• Exercise aim
Your task is to work out how many lines in the data include the word "cream". Reply with the number alone.

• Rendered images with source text
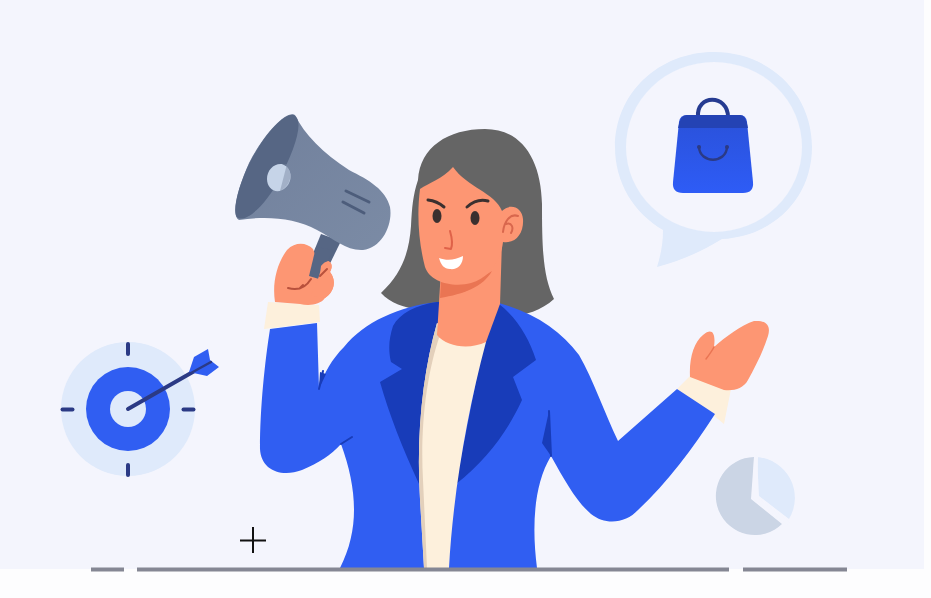
<!DOCTYPE html>
<html lang="en">
<head>
<meta charset="utf-8">
<title>Marketing announcement illustration</title>
<style>
:root {
  --page: #fdfdfe;
  --backdrop: #f4f5fd;
  --blue: #305ef2;
  --blue-deep: #183cb9;
  --navy: #2b3a85;
  --pale: #dfeafb;
  --skin: #fd9673;
  --skin-shade: #ea7553;
  --hair: #656565;
  --cream: #fdf0dc;
  --cream-shade: #e3d0bb;
  --steel: #76859f;
  --steel-dark: #566684;
  --slate: #cbd5e5;
  --ink: #3b302f;
  --ground: #858794;
}
html, body { margin: 0; height: 100%; overflow: hidden; background: var(--page); }
.scene { display: block; width: 931px; height: 598px; }
.backdrop { fill: var(--backdrop); }
.page { fill: var(--page); }
.blue { fill: var(--blue); }
.blue-deep { fill: var(--blue-deep); }
.pale { fill: var(--pale); }
.skin { fill: var(--skin); }
.skin-shade { fill: var(--skin-shade); }
.hair { fill: var(--hair); }
.cream { fill: var(--cream); }
.cream-shade { fill: var(--cream-shade); }
.steel { fill: var(--steel); }
.steel-dark { fill: var(--steel-dark); }
.slate { fill: var(--slate); }
.ink { fill: var(--ink); }
.white { fill: #fff; }
.line { fill: none; stroke-linecap: round; stroke-linejoin: round; }
.navy-line { stroke: var(--navy); }
.fold { stroke: var(--blue-deep); stroke-width: 2; }
.brow { stroke: var(--ink); stroke-width: 3; }
.crease { stroke: #b9513c; stroke-width: 2; }
.ground { stroke: var(--ground); stroke-width: 4; }
</style>
</head>
<body>
<svg class="scene" viewBox="0 0 931 598" role="img" aria-label="Woman speaking into a megaphone, surrounded by a target, a shopping bag and a pie chart">
  <defs>
    <linearGradient id="horn-shade" x1="0" y1="0" x2="1" y2="1">
      <stop offset="0" stop-color="#71809c"/>
      <stop offset="1" stop-color="#7b8ba5"/>
    </linearGradient>
    <linearGradient id="bag-shade" x1="0" y1="0" x2="0" y2="1">
      <stop offset="0" stop-color="#2a51d9"/>
      <stop offset="1" stop-color="#2e5cf6"/>
    </linearGradient>
    <path id="target-tick" d="M128 344V354"/>
  </defs>

  <rect class="page" width="931" height="598"/>
  <rect class="backdrop" width="924" height="569"/>

  <g id="speech-bubble">
    <path class="pale" d="M714 52C769 52 812 93 812 147C812 198 774 236 722 239C701 252 680 261 657 267C660 257 663 246 663 230C634 213 615 183 615 147C615 93 659 52 714 52Z"/>
    <ellipse class="backdrop" cx="714" cy="147" rx="88" ry="85"/>
  </g>

  <g id="shopping-bag">
    <path class="line" d="M698 117C696 94 728 94 728 117" stroke="#253b91" stroke-width="4"/>
    <path d="M687 115H740Q746 115 747 122L753 182Q754 193 743 193H683Q672 193 673 182L679 122Q680 115 687 115Z" fill="url(#bag-shade)"/>
    <path d="M687 115H740Q746 115 748 128H678Q680 115 687 115Z" fill="#2443b4"/>
    <path class="line navy-line" d="M699 147C700 164 726 164 727 147" stroke-width="2.5"/>
    <circle cx="699" cy="147" r="2" fill="#2b3a85"/>
    <circle cx="727" cy="147" r="2" fill="#2b3a85"/>
  </g>

  <g id="target">
    <circle class="pale" cx="128" cy="409" r="67"/>
    <circle class="blue" cx="128" cy="409" r="42"/>
    <circle class="pale" cx="128" cy="409" r="18"/>
    <g class="line navy-line" stroke-width="4">
      <use href="#target-tick"/>
      <use href="#target-tick" transform="rotate(90 128 409.500)"/>
      <use href="#target-tick" transform="rotate(180 128 409.500)"/>
      <use href="#target-tick" transform="rotate(270 128 409.500)"/>
      <path d="M128 409L198 369"/>
    </g>
    <path class="blue" d="M189 372L194 357L208 349L210 360L219 367L207 376Z"/>
    <path class="line navy-line" d="M191 373L211 362" stroke-width="2.500"/>
  </g>

  <g id="pie-chart">
    <path class="pale" d="M757 457A41 41 0 0 1 789 519L759 496Z"/>
    <path class="slate" d="M754 457A39 39 0 1 0 782 524L751 499Z"/>
    <path class="line" d="M756 457L755 498L788 523" stroke="#f4f5fd" stroke-width="4"/>
  </g>

  <g id="woman">
    <path class="hair" d="M418 180C420 147 448 129 485 129C522 129 541 160 542 204C542 248 543 277 554 299C540 312 520 317 500 317L436 306C417 313 393 306 381 293C402 273 409 253 411 226C412 207 413 195 418 180Z"/>

    <g id="raised-hand">
      <path class="cream" d="M677 389L690 376L731 389L724 424L712 414Z"/>
      <path class="skin" d="M690 377C689 358 694 342 703 335C712 327 716 333 714 347C725 337 742 325 754 321C767 320 771 326 768 336C763 352 755 367 748 380C743 389 734 391 724 390Z"/>
      <path class="line" d="M714 347C712 351 709 355 706 359" stroke="#ea7553" stroke-width="1.500"/>
    </g>

    <g id="jacket">
      <path class="blue" d="M437 302C400 306 364 322 344 347C332 359 324 373 319 389L317 323L270 329C265 361 260 407 260 449C261 470 281 478 302 470C319 463 331 455 341 444C357 488 360 529 340 568H537C532 529 533 486 551 456C565 481 576 501 591 514C606 526 626 523 638 510C668 482 693 448 715 414L677 389L618 441C605 414 593 379 579 355C561 331 535 313 499 303Z"/>
      <path class="blue-deep" d="M437 302C416 305 400 313 393 326C389 338 388 350 391 362L402 369L380 382C389 414 402 447 419 484L424 400L442 334L485 335L456 484C485 461 507 433 522 400L513 377L536 360C529 338 517 318 499 304Z"/>
      <path class="line fold" d="M319 389L323 371M341 444L352 437M551 456L549 411"/>
      <path class="blue-deep" d="M319 389L320 372L326 374Z"/>
      <path class="blue-deep" d="M551 456L542 443L549 411Z"/>
    </g>

    <g id="shirt">
      <path class="cream" d="M437 323C423 372 416 433 420 499L424 568H449C453 494 467 413 486 342Z"/>
      <path class="cream-shade" d="M437 323C423 372 416 433 420 499L424 568H427L423 480C420 425 427 372 440 335Z"/>
    </g>

    <g id="head">
      <path class="skin" d="M441 270L437 335C447 347 469 350 486 342L500 304L502 240Z"/>
      <path class="skin-shade" d="M441 281C455 287 476 282 492 271C483 287 464 294 440 298Z"/>
      <path class="skin" d="M453 167C442 179 429 183 420 189C417 213 418 240 425 267C430 282 453 288 471 283C489 278 501 261 503 242C516 244 524 233 523 219C522 207 510 203 502 211C495 193 467 187 453 167Z"/>
      <path class="line" d="M518 216C510 213 504 222 503 232M506 224C512 222 514 228 511 233" stroke="#d9674d" stroke-width="2"/>
      <ellipse class="ink" cx="437" cy="216" rx="4.500" ry="7"/>
      <ellipse class="ink" cx="475" cy="218" rx="4.500" ry="7"/>
      <path class="line brow" d="M428 200Q437 201 444 207M467 207Q477 198 488 201"/>
      <path class="line" d="M450 231C452 238 453 244 451 249L445 248" stroke="#df6249" stroke-width="2"/>
      <path class="white" d="M439 258C447 261 455 260 463 256C463 265 457 270 450 269C444 269 441 265 439 258Z"/>
    </g>
  </g>

  <g id="megaphone">
    <path class="steel-dark" d="M321 234L341 241L321 282L305 273Z"/>
    <path d="M295 115C304 134 323 153 349 170C369 180 386 190 390 207C393 225 382 248 363 250C347 251 334 239 317 230C294 217 264 216 239 220C231 216 237 190 249 163C264 134 286 110 295 115Z" fill="url(#horn-shade)"/>
    <path class="steel-dark" d="M294 115C305 121 294 151 280 178C266 205 247 222 238 218C231 214 238 186 250 162C265 133 285 112 294 115Z"/>
    <path d="M282 164C294 168 293 185 282 190C275 194 267 188 267 179C267 170 274 163 282 164Z" fill="#c6d4e8"/>
    <path class="steel" d="M282 164C294 168 293 185 280 191L287 164Z" opacity=".45"/>
    <path class="line" d="M346 191L369 202M343 202L364 213" stroke="#4d5d7b" stroke-width="3"/>
  </g>

  <g id="holding-hand">
    <path class="cream" d="M268 302L319 305L320 322L264 329Z"/>
    <path class="skin" d="M275 302C272 283 277 263 287 250C296 241 307 243 313 249L318 262C328 257 335 263 330 272C337 281 334 292 325 298C320 305 309 306 300 304Z"/>
    <path class="steel-dark" d="M316 247L333 250L319 279L309 276Z"/>
    <path class="skin" d="M321 266C328 257 335 263 330 272C337 281 334 292 325 298L311 296C314 285 320 279 321 266Z"/>
    <path class="line crease" d="M288 288C298 291 306 287 311 279M303 285L300 288M320 276L327 269"/>
  </g>

  <g id="ground" class="ground">
    <path d="M91 569.500H124M137 569.500H729M743 569.500H847"/>
  </g>

  <path id="crosshair" d="M240 540.500H266M253 527V553" fill="none" stroke="#111" stroke-width="2"/>
</svg>
</body>
</html>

• Expected answer
8